This probably would have been a manageable problem, but for the events of this past Tuesday. Suddenly, Russian nationalists see their chance – that they can just roll a weak President-to-be. But the bottom line is – they’re in a hurry because they have to be in a hurry. Russia will die if they don’t make Russia great again – and soon.

Targets? Well, the blunt and transparent attempt to intimidate Poland is obviously the first step. A handful of missile interceptors in Poland is far too few to handle the number of missiles that Russia possesses. But for Russia to be great again, it must be able to call the tune in that neighborhood. There was a perception in Georgia last August that the only reason that the Russian tanks did not just rumble on to Tbilisi was because of an explicit – though non-public – message from Washington that this would not be tolerated. What now? Russia has little tangible to gain from finishing off Georgia, but it would have great symbolic value for underlining the emerging reality – pour encourager les autres.

Much has been made of Russia trying to re-absorb Ukraine. This is likely the top long-range aim – for many reasons. Some of them are psychological – in terms of the “Kievan Rus,” Kiev is to Russian nationalists what Kosovo is to Serbian nationalists.

But there is one key pressure point to watch – Sevastopol. This is a sore point for both emotional and practical reasons.

Emotionally, Russian nationalists have a bee in their bonnet about Crimea even being part of Ukraine. Crimea was long a Russian possession, and during most of Soviet times it was part of the big old RSFSR. But sometime during Khrushchev’s tenure, in honor of some anniversary of the Ukrainian SSR, Khrushchev transferred Crimea from the RSFSR to the Ukrainian SSR as a “gift.” Russian nationalists suspect that a large quantity of vodka was involved – and during Soviet times this administrative adjustment had little real meaning, but it still rankles…. and does more so now that the old administrative borders have become national borders.

But the practical reason is simple.
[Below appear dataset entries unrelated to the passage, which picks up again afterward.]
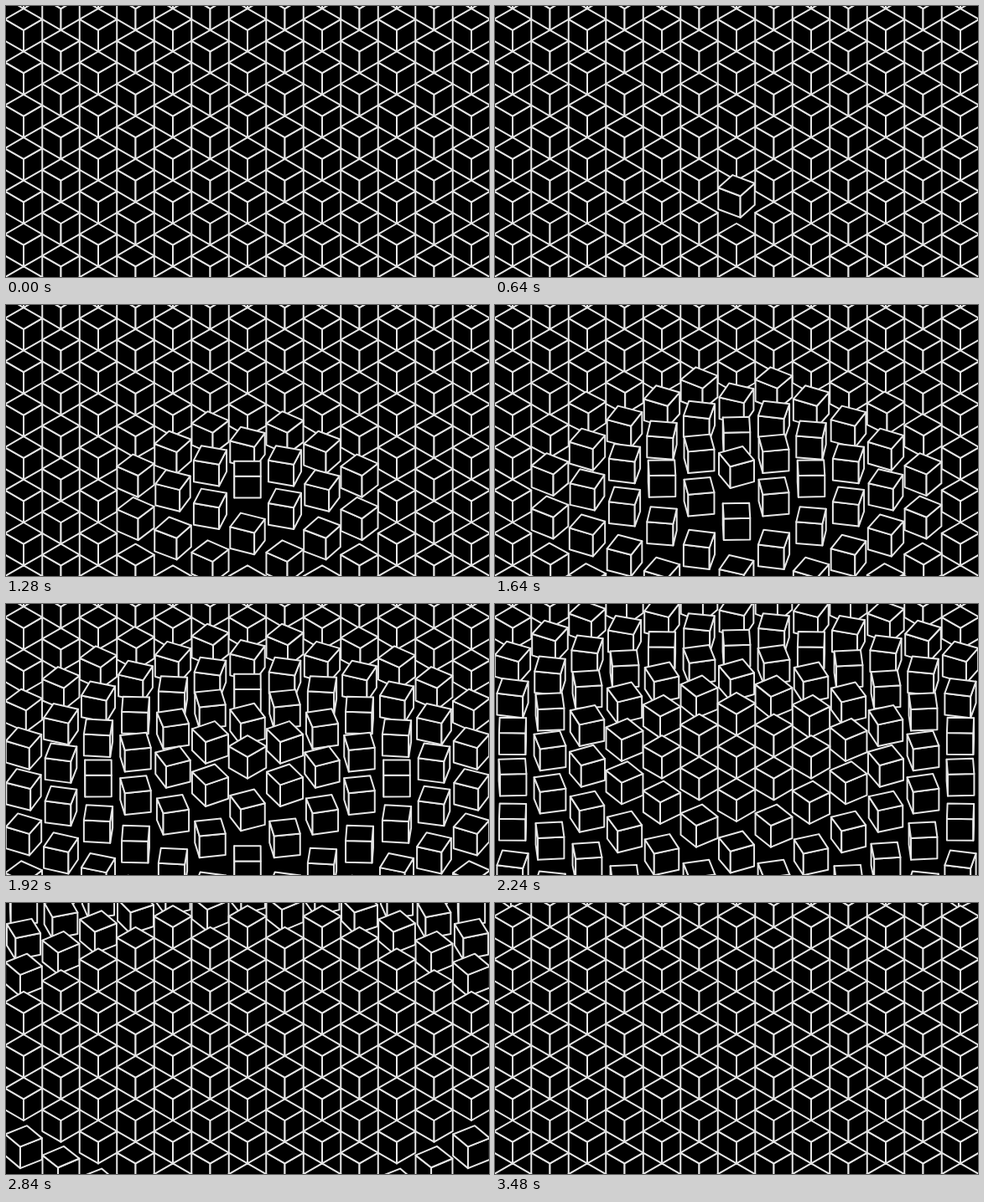
Animation of 576x324 px, one loop 4.84 s. Source, as an HTML page with a canvas:

```html
<!DOCTYPE html>
<html lang="en">
<head>
<meta charset="utf-8">
<title>Turning cubes</title>
<style>
html, body { margin: 0; width: 100%; height: 100%; overflow: hidden; background: #000; }
canvas { display: block; }
</style>
</head>
<body>
<canvas id="stage" width="576" height="324"></canvas>
<script>
const ctx = document.getElementById('stage').getContext('2d');

const LOOP = 4840, STEP = 40;
const CX = 288, CY = 234.3;
const COL = 44.5;                    // column spacing
const EDGE = COL / Math.sqrt(3);     // projected upright edge
const ROW = EDGE * 2;                // row spacing, also the distance each cube climbs
const R = COL / 2, DEPTH = EDGE / 2; // half axes of the turning corners
const SPREAD = 340;                  // ground distance the wave covers while one cube turns
const REACH = 838, TRAVEL = 4300;    // how far the wave runs, and for how long

const cubes = [];
for (let row = -6; row <= 5; row++) {
  for (let col = -7; col <= 7; col++) {
    const dx = col * COL;
    const dy = (row + Math.abs(col % 2) / 2) * ROW;
    cubes.push({ x: CX + dx, y: CY + dy, dist: Math.hypot(dx, dy * Math.sqrt(3)) });
  }
}

function face(points) {
  ctx.beginPath();
  points.forEach(([x, y]) => ctx.lineTo(x, y));
  ctx.closePath();
  ctx.fill();
  ctx.stroke();
}

function drawCube(x, y, turn) {
  if (turn > Math.PI / 4) turn -= Math.PI / 2;
  const top = [0, 1, 2, 3].map(k => {
    const a = turn + k * Math.PI / 2;
    return [x + R * Math.sin(a), y - EDGE / 2 + DEPTH * Math.cos(a)];
  });
  const low = ([px, py]) => [px, py + EDGE];
  const [front, right, , left] = top;
  face([left, front, low(front), low(left)]);
  face([front, right, low(right), low(front)]);
  face(top);
}

function draw(t) {
  const wave = REACH * (1 - Math.cos(Math.PI * Math.min(1, t / TRAVEL))) / 2;
  ctx.fillStyle = '#000';
  ctx.fillRect(0, 0, 576, 324);
  ctx.strokeStyle = '#e6e6e6';
  ctx.lineWidth = 2;
  ctx.lineJoin = 'round';
  cubes
    .map(c => {
      const p = Math.min(1, Math.max(0, (wave - c.dist) / SPREAD));
      return { x: c.x, y: c.y - p * ROW, turn: p * Math.PI / 2 };
    })
    .sort((a, b) => a.y - b.y)
    .forEach(c => drawCube(c.x, c.y, c.turn));
}

const start = performance.now();
function tick() {
  const t = (performance.now() - start) % LOOP;
  draw(Math.floor(t / STEP) * STEP);
  requestAnimationFrame(tick);
}
tick();
</script>
</body>
</html>
```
Russia’s most important fleet – the Black Sea fleet – is based in Sevastopol. During the break-up of the Soviet Union, with no place for it to go, Russia signed a 25 year lease with Ukraine for use of the base. The present Ukrainian government has made it clear that they have no intention of renewing the lease when it expires in 2017, and they want the Russian fleet out by then.

The practical problem? Sevastopol is the only good natural port on the Black Sea. I’ve been to the Black Sea, and the most astounding feature of its littoral is that the sea is shallow and the coastline is very straight. There simply are no good ports along the present Russian Black Sea coast. The closest thing there is to one is Rostov-on-Don – but that port is way up an estuary that is surrounded by vast salt marshes (beautiful to look at, but not good for naval vessels). The outlet is thus poor and easily blocked – plus there’s a further extremely narrow outlet from the Sea of Azov into the Black Sea proper.
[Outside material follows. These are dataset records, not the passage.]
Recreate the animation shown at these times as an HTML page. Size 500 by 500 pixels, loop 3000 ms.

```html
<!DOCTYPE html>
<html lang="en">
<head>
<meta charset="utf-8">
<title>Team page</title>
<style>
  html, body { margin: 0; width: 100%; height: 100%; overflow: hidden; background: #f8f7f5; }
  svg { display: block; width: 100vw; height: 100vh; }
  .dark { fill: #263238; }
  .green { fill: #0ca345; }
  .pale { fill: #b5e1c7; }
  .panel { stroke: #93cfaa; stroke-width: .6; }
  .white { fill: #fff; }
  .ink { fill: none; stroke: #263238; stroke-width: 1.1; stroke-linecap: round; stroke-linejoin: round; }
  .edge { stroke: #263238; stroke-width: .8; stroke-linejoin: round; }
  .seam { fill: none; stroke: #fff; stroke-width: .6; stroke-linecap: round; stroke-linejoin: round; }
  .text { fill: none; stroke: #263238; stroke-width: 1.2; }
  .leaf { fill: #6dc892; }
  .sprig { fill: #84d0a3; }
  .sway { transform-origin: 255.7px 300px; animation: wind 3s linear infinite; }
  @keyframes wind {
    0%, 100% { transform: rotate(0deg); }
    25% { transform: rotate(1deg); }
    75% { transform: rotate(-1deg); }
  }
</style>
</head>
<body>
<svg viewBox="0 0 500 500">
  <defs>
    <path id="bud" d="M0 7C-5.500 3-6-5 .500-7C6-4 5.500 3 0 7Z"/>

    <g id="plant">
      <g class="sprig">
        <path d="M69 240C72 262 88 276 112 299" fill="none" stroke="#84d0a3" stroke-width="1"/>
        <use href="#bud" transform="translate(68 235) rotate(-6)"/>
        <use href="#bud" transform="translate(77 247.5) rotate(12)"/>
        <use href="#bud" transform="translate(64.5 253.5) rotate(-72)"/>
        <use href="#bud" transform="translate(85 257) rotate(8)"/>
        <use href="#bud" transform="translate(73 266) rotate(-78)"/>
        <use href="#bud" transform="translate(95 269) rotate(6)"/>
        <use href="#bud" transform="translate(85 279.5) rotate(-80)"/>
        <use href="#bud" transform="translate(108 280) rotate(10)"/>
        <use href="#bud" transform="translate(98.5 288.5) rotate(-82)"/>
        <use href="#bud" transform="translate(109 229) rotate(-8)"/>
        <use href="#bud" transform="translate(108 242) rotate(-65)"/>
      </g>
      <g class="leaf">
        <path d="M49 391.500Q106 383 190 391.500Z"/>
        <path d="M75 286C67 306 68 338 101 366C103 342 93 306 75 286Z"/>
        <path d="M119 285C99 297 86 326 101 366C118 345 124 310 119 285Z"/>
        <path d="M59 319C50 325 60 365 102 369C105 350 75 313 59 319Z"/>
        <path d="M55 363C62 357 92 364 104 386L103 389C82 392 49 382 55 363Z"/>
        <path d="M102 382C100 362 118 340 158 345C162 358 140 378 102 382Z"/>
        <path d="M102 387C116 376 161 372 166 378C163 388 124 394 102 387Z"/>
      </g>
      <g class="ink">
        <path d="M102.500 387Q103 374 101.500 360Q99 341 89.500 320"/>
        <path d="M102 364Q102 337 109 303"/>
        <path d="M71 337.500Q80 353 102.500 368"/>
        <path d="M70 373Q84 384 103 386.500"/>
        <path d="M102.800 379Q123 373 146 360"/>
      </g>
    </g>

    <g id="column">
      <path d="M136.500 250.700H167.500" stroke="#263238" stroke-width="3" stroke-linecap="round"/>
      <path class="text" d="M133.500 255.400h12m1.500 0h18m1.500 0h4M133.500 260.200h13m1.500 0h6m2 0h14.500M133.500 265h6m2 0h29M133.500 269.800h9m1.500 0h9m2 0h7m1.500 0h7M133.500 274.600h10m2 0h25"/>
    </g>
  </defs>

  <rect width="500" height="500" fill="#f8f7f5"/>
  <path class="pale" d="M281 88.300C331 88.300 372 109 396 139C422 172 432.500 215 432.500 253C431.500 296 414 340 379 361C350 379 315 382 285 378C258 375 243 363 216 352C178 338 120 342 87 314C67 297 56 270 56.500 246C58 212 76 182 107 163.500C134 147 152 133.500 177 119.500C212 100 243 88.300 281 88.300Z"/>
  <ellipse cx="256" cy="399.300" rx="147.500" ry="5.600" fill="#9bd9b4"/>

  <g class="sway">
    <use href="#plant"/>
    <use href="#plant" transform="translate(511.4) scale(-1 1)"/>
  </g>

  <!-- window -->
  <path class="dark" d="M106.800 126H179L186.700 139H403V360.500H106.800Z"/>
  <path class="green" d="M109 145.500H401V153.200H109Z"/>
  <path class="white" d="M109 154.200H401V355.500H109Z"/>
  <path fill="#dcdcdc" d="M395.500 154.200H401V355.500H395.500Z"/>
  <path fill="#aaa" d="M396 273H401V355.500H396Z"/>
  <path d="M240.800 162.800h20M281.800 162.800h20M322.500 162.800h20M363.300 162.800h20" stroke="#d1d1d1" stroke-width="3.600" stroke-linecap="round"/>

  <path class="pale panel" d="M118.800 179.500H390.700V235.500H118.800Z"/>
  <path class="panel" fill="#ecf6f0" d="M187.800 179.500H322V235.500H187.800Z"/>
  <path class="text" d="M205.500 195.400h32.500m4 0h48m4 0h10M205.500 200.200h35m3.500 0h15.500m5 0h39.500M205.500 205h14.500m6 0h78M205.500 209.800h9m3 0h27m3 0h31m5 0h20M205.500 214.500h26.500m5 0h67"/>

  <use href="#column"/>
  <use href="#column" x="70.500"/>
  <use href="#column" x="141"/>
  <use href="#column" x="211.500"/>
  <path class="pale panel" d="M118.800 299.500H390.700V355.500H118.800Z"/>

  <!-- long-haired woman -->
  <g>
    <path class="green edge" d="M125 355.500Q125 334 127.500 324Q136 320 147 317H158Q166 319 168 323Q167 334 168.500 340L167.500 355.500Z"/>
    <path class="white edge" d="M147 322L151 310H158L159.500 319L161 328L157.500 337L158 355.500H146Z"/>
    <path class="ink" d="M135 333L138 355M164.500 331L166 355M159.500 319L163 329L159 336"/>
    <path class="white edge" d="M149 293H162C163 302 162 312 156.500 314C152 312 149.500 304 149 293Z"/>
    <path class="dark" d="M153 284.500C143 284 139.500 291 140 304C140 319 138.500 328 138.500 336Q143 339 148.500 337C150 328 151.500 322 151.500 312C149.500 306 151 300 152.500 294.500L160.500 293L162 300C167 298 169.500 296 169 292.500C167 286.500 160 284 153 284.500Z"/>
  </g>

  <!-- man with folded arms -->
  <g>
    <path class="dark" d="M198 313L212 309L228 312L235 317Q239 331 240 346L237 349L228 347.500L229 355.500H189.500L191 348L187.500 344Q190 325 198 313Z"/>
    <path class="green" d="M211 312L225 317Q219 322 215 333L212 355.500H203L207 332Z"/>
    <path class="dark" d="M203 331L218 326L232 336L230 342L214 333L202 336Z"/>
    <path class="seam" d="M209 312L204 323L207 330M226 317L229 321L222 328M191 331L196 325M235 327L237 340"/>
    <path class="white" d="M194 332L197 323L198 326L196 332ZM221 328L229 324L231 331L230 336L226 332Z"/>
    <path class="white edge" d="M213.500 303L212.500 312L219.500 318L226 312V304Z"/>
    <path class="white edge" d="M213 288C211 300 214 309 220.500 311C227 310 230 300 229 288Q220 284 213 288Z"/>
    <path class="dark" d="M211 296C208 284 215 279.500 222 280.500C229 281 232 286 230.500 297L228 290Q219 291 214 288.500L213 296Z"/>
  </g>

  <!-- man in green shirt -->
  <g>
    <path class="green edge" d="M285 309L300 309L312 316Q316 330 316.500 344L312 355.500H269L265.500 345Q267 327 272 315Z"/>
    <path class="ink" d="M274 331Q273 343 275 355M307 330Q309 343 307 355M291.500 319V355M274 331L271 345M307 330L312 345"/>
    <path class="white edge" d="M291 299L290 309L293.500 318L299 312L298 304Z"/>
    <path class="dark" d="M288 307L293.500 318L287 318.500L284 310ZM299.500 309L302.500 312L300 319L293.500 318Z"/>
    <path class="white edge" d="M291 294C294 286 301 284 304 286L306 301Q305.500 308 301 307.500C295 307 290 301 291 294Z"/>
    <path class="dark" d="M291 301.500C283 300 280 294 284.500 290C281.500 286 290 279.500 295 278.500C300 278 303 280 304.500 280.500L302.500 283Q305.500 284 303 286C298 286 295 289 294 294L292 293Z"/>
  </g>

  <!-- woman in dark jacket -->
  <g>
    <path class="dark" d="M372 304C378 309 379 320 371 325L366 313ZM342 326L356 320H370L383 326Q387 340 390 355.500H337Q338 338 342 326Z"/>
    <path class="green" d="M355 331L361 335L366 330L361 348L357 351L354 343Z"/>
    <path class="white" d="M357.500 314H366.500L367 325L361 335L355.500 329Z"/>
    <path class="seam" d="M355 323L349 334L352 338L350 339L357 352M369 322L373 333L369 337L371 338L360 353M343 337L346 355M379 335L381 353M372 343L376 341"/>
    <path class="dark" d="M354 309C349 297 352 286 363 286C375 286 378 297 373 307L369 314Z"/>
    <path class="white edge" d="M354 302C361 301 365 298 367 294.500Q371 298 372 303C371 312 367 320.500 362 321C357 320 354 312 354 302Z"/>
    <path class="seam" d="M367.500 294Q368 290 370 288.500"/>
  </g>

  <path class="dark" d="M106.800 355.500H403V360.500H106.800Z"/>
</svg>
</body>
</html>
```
So Sevastopol and Crimea bring together both the emotional and practical aspects of the need to re-assert Russia’s “greatness.”

This is why the Russian nationalists are in a hurry – that “greatness” must be re-asserted to save Russia, and it must be done quickly if it’s going to be done at all.

And the very weak President we will soon have in the White House is seen by them as just the gift they needed to launch the project….